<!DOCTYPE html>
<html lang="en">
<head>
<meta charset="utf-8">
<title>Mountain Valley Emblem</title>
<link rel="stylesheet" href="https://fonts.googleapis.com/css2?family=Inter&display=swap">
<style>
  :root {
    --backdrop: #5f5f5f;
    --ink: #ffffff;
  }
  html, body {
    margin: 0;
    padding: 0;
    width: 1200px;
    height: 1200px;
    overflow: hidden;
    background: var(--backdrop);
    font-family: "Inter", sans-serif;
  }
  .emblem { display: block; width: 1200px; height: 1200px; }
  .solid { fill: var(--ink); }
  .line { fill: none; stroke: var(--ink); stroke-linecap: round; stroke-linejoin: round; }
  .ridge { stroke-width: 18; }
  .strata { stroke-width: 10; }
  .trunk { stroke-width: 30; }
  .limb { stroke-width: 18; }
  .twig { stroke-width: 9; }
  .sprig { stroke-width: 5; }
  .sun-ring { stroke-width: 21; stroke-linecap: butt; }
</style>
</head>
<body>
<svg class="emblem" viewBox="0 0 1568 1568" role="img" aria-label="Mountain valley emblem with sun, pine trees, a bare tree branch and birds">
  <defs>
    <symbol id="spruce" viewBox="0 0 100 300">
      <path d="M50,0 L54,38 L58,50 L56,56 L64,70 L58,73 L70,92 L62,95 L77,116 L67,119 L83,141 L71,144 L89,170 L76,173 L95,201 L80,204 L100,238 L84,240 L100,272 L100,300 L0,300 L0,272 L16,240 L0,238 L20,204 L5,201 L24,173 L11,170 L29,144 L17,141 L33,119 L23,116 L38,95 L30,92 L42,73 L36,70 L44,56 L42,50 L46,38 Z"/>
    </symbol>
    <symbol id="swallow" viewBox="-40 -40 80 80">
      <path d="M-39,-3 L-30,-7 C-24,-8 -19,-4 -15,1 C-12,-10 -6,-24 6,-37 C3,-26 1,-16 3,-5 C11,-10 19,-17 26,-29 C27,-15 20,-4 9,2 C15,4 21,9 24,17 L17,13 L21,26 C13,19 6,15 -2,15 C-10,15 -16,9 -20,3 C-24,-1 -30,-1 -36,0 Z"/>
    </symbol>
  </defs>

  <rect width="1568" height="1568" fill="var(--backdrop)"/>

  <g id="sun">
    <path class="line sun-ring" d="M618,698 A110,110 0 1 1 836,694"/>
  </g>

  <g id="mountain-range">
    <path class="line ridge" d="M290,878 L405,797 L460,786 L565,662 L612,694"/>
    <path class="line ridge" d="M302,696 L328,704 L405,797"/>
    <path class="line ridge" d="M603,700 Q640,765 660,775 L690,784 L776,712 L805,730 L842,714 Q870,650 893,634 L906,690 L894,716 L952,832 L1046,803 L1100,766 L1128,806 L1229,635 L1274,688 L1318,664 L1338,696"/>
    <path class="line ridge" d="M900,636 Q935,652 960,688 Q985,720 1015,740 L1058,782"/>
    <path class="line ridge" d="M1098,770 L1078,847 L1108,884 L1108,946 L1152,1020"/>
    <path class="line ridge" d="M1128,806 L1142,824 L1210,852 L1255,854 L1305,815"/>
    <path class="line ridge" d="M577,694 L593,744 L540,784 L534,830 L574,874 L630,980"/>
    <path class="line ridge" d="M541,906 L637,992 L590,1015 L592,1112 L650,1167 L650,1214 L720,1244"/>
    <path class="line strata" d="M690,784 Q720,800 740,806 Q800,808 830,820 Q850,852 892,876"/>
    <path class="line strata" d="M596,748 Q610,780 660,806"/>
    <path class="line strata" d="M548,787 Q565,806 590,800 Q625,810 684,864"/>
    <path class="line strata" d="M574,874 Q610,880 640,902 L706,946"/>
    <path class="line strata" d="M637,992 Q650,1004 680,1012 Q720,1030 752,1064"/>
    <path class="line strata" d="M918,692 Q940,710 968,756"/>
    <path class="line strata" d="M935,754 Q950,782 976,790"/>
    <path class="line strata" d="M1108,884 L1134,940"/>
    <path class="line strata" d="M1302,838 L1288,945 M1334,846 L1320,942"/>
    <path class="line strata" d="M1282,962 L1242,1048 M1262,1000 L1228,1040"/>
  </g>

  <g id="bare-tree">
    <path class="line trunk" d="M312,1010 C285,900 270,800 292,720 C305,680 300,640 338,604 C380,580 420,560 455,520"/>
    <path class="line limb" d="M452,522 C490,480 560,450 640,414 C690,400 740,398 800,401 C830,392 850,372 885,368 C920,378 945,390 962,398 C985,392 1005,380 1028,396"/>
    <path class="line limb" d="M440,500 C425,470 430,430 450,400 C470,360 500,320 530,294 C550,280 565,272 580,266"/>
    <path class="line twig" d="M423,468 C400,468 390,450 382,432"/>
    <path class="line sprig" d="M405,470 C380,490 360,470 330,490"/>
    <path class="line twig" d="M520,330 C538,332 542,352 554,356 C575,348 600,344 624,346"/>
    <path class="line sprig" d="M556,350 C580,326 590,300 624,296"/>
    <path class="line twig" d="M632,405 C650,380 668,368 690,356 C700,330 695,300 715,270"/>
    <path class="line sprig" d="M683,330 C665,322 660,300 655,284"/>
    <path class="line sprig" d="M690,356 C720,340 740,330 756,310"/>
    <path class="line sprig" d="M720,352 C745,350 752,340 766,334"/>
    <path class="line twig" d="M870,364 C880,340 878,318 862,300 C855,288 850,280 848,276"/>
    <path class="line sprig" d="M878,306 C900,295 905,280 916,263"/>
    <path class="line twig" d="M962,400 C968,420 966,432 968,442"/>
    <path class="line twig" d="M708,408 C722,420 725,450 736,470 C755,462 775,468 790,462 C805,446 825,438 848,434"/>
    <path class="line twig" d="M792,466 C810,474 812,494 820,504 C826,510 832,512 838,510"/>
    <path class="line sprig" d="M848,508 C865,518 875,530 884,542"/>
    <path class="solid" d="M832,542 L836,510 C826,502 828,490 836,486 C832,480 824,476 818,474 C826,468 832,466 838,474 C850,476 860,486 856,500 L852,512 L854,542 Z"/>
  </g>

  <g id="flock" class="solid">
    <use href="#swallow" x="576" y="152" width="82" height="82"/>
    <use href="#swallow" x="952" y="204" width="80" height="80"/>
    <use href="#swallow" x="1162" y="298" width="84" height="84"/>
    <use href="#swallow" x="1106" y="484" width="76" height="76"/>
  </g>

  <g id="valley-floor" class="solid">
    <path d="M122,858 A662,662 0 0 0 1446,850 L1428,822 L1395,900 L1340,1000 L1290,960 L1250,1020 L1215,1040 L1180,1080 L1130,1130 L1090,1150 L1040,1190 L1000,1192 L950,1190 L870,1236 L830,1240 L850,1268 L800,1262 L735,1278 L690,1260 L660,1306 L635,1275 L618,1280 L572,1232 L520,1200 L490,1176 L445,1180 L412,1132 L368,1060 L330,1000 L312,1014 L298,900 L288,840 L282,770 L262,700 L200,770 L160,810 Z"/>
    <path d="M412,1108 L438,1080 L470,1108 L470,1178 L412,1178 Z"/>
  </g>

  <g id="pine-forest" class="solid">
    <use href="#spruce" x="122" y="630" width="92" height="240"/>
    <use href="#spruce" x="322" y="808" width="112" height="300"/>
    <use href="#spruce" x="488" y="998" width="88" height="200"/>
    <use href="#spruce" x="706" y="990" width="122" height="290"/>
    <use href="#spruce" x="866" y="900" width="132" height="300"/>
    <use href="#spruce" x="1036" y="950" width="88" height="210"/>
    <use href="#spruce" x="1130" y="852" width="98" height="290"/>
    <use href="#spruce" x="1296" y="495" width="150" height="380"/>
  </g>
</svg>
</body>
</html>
----------------
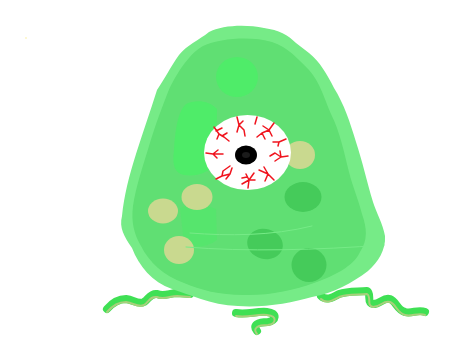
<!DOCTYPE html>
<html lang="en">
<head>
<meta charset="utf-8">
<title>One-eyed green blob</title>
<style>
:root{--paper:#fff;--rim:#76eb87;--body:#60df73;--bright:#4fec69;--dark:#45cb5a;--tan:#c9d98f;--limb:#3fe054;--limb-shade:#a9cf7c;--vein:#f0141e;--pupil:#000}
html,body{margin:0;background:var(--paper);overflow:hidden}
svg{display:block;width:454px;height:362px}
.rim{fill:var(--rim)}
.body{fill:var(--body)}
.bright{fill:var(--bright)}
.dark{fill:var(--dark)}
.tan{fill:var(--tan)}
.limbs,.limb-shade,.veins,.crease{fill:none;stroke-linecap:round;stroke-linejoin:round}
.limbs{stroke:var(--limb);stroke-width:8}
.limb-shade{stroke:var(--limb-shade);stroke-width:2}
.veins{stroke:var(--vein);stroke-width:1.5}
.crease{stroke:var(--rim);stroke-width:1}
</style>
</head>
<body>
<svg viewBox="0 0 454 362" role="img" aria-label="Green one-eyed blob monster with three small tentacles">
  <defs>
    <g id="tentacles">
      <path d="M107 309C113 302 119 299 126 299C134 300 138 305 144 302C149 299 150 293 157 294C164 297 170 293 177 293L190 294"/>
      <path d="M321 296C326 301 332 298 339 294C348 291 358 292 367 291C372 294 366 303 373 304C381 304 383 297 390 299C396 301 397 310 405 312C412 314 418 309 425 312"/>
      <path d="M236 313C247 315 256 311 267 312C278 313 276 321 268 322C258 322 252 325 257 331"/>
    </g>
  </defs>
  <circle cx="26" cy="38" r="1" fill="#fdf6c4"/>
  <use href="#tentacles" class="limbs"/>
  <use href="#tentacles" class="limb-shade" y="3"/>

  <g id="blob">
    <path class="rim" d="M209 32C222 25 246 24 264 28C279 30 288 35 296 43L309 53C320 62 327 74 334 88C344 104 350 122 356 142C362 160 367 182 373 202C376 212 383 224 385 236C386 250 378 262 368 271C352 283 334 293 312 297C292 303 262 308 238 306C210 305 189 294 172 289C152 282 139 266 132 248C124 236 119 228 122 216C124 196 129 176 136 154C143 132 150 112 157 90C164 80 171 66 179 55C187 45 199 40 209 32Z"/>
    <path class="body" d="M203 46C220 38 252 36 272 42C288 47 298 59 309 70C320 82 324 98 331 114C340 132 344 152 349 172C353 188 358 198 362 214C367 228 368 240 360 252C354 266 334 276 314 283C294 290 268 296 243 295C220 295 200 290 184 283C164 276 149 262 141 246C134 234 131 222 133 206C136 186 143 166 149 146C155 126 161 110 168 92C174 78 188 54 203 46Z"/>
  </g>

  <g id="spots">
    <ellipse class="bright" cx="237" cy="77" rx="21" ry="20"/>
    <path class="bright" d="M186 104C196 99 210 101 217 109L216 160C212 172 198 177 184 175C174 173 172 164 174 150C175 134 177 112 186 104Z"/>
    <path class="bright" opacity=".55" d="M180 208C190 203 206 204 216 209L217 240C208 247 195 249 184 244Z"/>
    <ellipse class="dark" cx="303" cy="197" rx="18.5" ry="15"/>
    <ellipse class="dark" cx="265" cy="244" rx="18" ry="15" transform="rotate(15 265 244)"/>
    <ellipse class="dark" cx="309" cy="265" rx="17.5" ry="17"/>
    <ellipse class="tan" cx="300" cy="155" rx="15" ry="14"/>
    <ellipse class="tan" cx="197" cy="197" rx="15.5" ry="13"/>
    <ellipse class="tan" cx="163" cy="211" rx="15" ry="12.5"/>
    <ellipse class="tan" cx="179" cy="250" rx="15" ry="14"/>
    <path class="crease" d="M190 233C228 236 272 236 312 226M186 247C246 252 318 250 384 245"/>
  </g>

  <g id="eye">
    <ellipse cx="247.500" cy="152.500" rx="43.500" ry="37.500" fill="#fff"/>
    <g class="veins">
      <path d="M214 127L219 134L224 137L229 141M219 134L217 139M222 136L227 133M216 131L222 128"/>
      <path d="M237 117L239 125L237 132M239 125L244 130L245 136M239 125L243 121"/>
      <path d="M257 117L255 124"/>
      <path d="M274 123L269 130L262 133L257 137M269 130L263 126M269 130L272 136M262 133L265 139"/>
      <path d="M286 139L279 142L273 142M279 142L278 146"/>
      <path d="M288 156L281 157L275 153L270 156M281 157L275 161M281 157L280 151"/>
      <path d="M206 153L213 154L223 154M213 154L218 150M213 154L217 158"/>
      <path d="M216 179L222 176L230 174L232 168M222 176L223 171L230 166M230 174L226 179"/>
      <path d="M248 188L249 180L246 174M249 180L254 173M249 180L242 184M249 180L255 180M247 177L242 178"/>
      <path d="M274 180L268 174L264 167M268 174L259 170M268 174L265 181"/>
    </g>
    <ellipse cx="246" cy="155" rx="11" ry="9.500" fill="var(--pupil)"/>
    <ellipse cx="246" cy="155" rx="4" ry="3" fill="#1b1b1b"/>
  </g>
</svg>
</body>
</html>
----------------
- _Exercise prompt_
This task calls for each line of the material that contains "twig".

- _Your solution_
  .twig { stroke-width: 9; }
    <path class="line twig" d="M423,468 C400,468 390,450 382,432"/>
    <path class="line twig" d="M520,330 C538,332 542,352 554,356 C575,348 600,344 624,346"/>
    <path class="line twig" d="M632,405 C650,380 668,368 690,356 C700,330 695,300 715,270"/>
    <path class="line twig" d="M870,364 C880,340 878,318 862,300 C855,288 850,280 848,276"/>
    <path class="line twig" d="M962,400 C968,420 966,432 968,442"/>
    <path class="line twig" d="M708,408 C722,420 725,450 736,470 C755,462 775,468 790,462 C805,446 825,438 848,434"/>
    <path class="line twig" d="M792,466 C810,474 812,494 820,504 C826,510 832,512 838,510"/>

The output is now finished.